“Samford has enjoyed a celebrated reputation in the Southeast and across the nation with regard to our voice area. At the heart of this reputation is Russell Hedger who prepared generations of singers who perform, teach and minister in places of distinction and leadership. He is quite simply one of the great heroes of Samford’s history,” said Joe Hopkins, dean of the School of the Arts.
At 96, Russell passed away this summer. He spent 30 years teaching voice at Samford and retired in 1995. He led the voice area, teaching voice, diction, vocal literature and pedagogy while maintaining an active career performing. He was a guest performer with the Birmingham, Louisville, and Chattanooga Symphonies. He was a soloist with the Kentucky Opera Association, Opera at Tanglewood and the Opera at the University of Alabama.

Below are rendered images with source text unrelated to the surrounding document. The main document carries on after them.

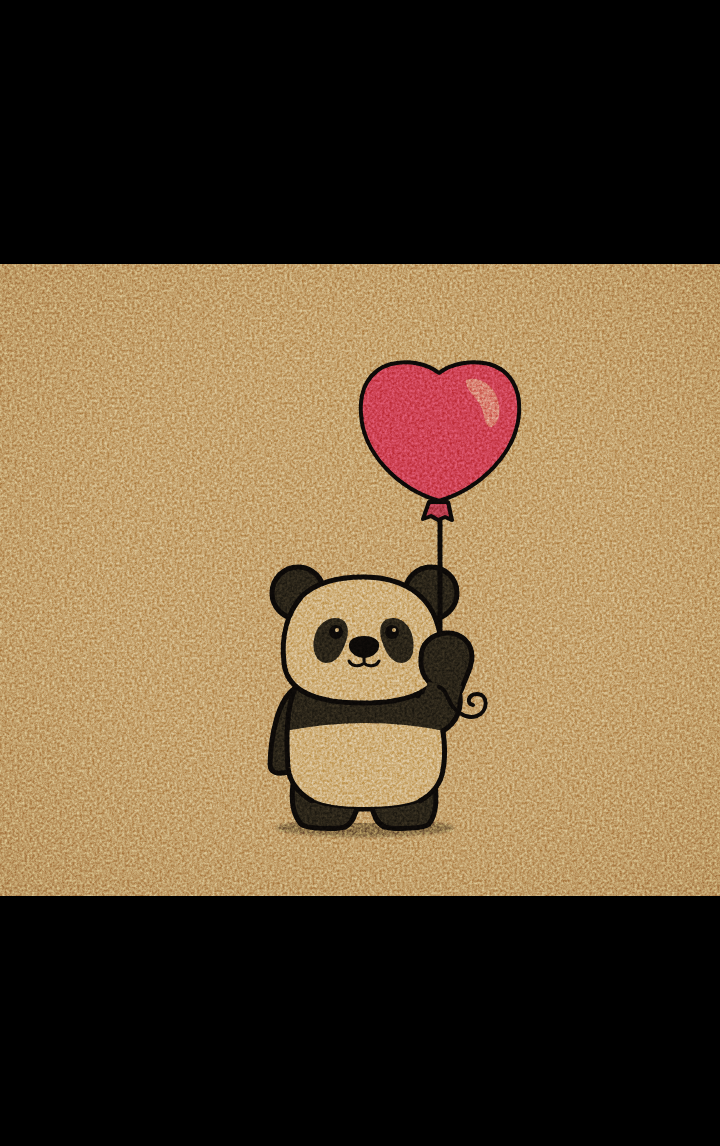
<!DOCTYPE html>
<html lang="en">
<head>
<meta charset="utf-8">
<title>Panda with a heart balloon</title>
<style>
:root {
  --night: #000000;
  --paper: #c6a46f;
  --cream: #d0b17c;
  --fur: #2b2519;
  --ink: #0d0a08;
  --heart: #cf4456;
  --knot: #b83d4d;
  --shine: #d98273;
  --shadow: #8d7349;
}
html, body { margin: 0; background: var(--night); overflow: hidden; }
svg { display: block; width: 720px; height: 1146px; }
.paper { fill: var(--paper); }
.outline { stroke: var(--ink); stroke-width: 5; stroke-linejoin: round; stroke-linecap: round; }
.fur { fill: var(--fur); }
.cream { fill: var(--cream); }
.heart { fill: var(--heart); }
.knot { fill: var(--knot); }
.shine { fill: var(--shine); }
.shadow { fill: var(--shadow); }
.ink { fill: var(--ink); }
.line { fill: none; }
.grain { mix-blend-mode: overlay; }
</style>
</head>
<body>
<svg viewBox="0 0 720 1146" role="img" aria-label="A small panda holding a red heart balloon on brown paper">
  <defs>
    <filter id="paper-grain" x="0" y="0" width="100%" height="100%" color-interpolation-filters="sRGB">
      <feTurbulence type="fractalNoise" baseFrequency="0.4" numOctaves="3" seed="4"/>
      <feColorMatrix values="1.5 0 0 0 -0.25  1.5 0 0 0 -0.25  1.5 0 0 0 -0.25  0 0 0 0 0.45"/>
    </filter>
    <filter id="soft-edge" x="-10%" y="-60%" width="120%" height="220%">
      <feGaussianBlur stdDeviation="1.5"/>
    </filter>
    <radialGradient id="paper-light" cx="50%" cy="48%" r="70%">
      <stop offset="0.5" stop-color="#b08a52" stop-opacity="0"/>
      <stop offset="1" stop-color="#a88049" stop-opacity="0.3"/>
    </radialGradient>
    <clipPath id="body-clip">
      <path d="M296 684C286 708 286 738 288 768C291 796 322 808 366 808C412 808 440 796 443 768C445 738 444 708 434 684Z"/>
    </clipPath>
  </defs>

  <rect width="720" height="1146" fill="var(--night)"/>
  <rect class="paper" y="264" width="720" height="632"/>
  <rect y="264" width="720" height="632" fill="url(#paper-light)"/>

  <ellipse class="shadow" cx="365" cy="828" rx="89" ry="9" filter="url(#soft-edge)"/>

  <g id="panda">
    <g id="ears" class="fur outline">
      <circle cx="298" cy="593" r="26"/>
      <circle cx="431" cy="593" r="26"/>
    </g>

    <path id="resting-arm" class="fur outline" d="M295 688C278 700 271 734 270 764C270 773 278 775 288 772L300 730Z"/>

    <g id="legs" class="fur outline">
      <path d="M293 784C291 800 293 815 301 824C306 829 340 830 347 826C353 822 355 816 357 809L372 809C374 816 377 822 383 826C390 830 424 829 429 824C436 815 437 800 435 784Z"/>
    </g>
    <path class="paper" d="M358 811H371L374 819L378 825H351L355 819Z"/>
    <path class="shadow" d="M353 823H376L384 831H345Z"/>
    <path class="line outline" d="M345 827C353 823 354 816 357 809H372C375 816 376 823 384 827"/>

    <g id="body">
      <g clip-path="url(#body-clip)">
        <rect class="cream" x="280" y="680" width="170" height="130"/>
        <path class="fur" d="M280 680H450V732Q366 714 280 732Z"/>
      </g>
      <path class="line outline" d="M296 686C286 708 286 738 288 768C290 784 300 794 312 801M443 732C445 744 445 758 443 770C441 784 432 794 420 801"/>
      <path class="line outline" stroke-width="3" d="M312 801Q333 809 366 808Q400 808 420 801" style="stroke-width:2"/>
    </g>

    <path id="raised-arm" class="fur" d="M410 698L425 680L458 690C464 706 458 724 443 731L410 722Z"/>
    <path class="line outline" d="M424 682L418 696M459 690C463 706 458 722 443 731"/>

    <path id="head" class="cream outline" d="M363 577C402 577 429 594 438 626C443 642 443 657 441 668C436 692 406 703 363 703C318 703 287 692 284 663C281 637 287 613 302 596C317 582 337 577 363 577Z"/>

    <g id="face">
      <path class="fur" d="M334 618C345 617 350 626 347 638C343 652 337 663 326 663C316 662 312 651 314 639C316 627 324 619 334 618Z"/>
      <path class="fur" d="M394 618C383 617 378 626 381 638C385 652 391 663 402 663C412 662 415 651 413 639C411 627 404 619 394 618Z"/>
      <circle class="ink" cx="336" cy="632" r="7"/>
      <circle class="ink" cx="392" cy="632" r="7"/>
      <circle class="cream" cx="337" cy="630" r="2"/>
      <circle class="cream" cx="394" cy="630" r="2"/>
      <path class="ink" d="M364 636C374 636 380 640 379 647C378 654 370 658 364 658C358 658 350 654 349 647C348 640 354 636 364 636Z"/>
      <path class="line outline" style="stroke-width:3" d="M364 656V663M349 661C352 667 360 667 364 663C368 667 376 667 379 661"/>
    </g>
  </g>

  <g id="balloon">
    <path class="line outline" d="M440 518V640"/>
    <path class="knot outline" style="stroke-width:4" d="M429 502H448L452 520L445 517L438 520L431 516L423 519Z"/>
    <path class="heart outline" style="stroke-width:4" d="M439 373C452 363 472 360 489 364C511 370 521 390 519 414C516 452 482 488 439 501C396 488 363 452 361 414C359 390 369 370 391 364C408 360 426 363 439 373Z"/>
    <path class="shine" d="M466 380C476 376 490 382 496 395C502 408 500 422 492 427C485 428 485 418 482 409C478 397 465 391 466 380Z"/>
  </g>

  <g id="holding-paw">
    <path class="fur outline" d="M446 633C461 632 472 643 472 657C472 668 466 676 461 691L440 689C427 684 420 673 421 658C421 643 432 634 446 633Z"/>
    <path class="fur" d="M428 682L462 686L458 700L424 694Z"/>
    <path class="line outline" style="stroke-width:4" d="M439 687C443 688 446 693 448 698C453 711 466 720 477 716C489 711 488 694 477 694C468 694 466 704 473 705"/>
  </g>

  <rect class="grain" y="264" width="720" height="632" filter="url(#paper-grain)"/>
</svg>
</body>
</html>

He received a B.M.E. from the University of Louisville School of Music in Kentucky 1952, M.S.M. School of Sacred Music of Southern Baptist Theological Seminary 1955, and continued studies at University of Southern California. He taught at University of Alabama, Anderson College and Troy State University prior to teaching at Samford. Russell was married to Joyce Ash Hedger and had two sons.
“More than just a voice teacher, Russell was one of the kindest, gentlest people I have ever known. Few people know that Russell was an artist and loved to write limericks. He was also an avid gardener,” said Kenny Gannon, a former voice student. Gannon also shared that Russell had served in the army in World War II and fought in the Battle of the Bulge.
In 2011, Samford hosted a concert featuring former student Gran Wilson and many tributes were recorded at that time. Words such as “exceptional” and “committed to his students” were echoed by many of the contributors including three former deans, Gene Black, Milburn Price and Claude Rhea.
He is remembered fondly by the many students he taught and the Samford community. “Russell Hedger was the type of voice teacher and person that we all aspire to be. He gave 100% of his time and effort to his students, whether they be his best or his weakest and they loved him for it. He simply loved teaching singing and shared this love with his students. Russell was constantly striving to be a better singer and teacher. He was a lifelong learner. He will be missed and remembered by those of us who were fortunate to know him,” said retired music faculty Randall Richardson.
A service to celebrate the life of Mr. Hedger will be held at a later date.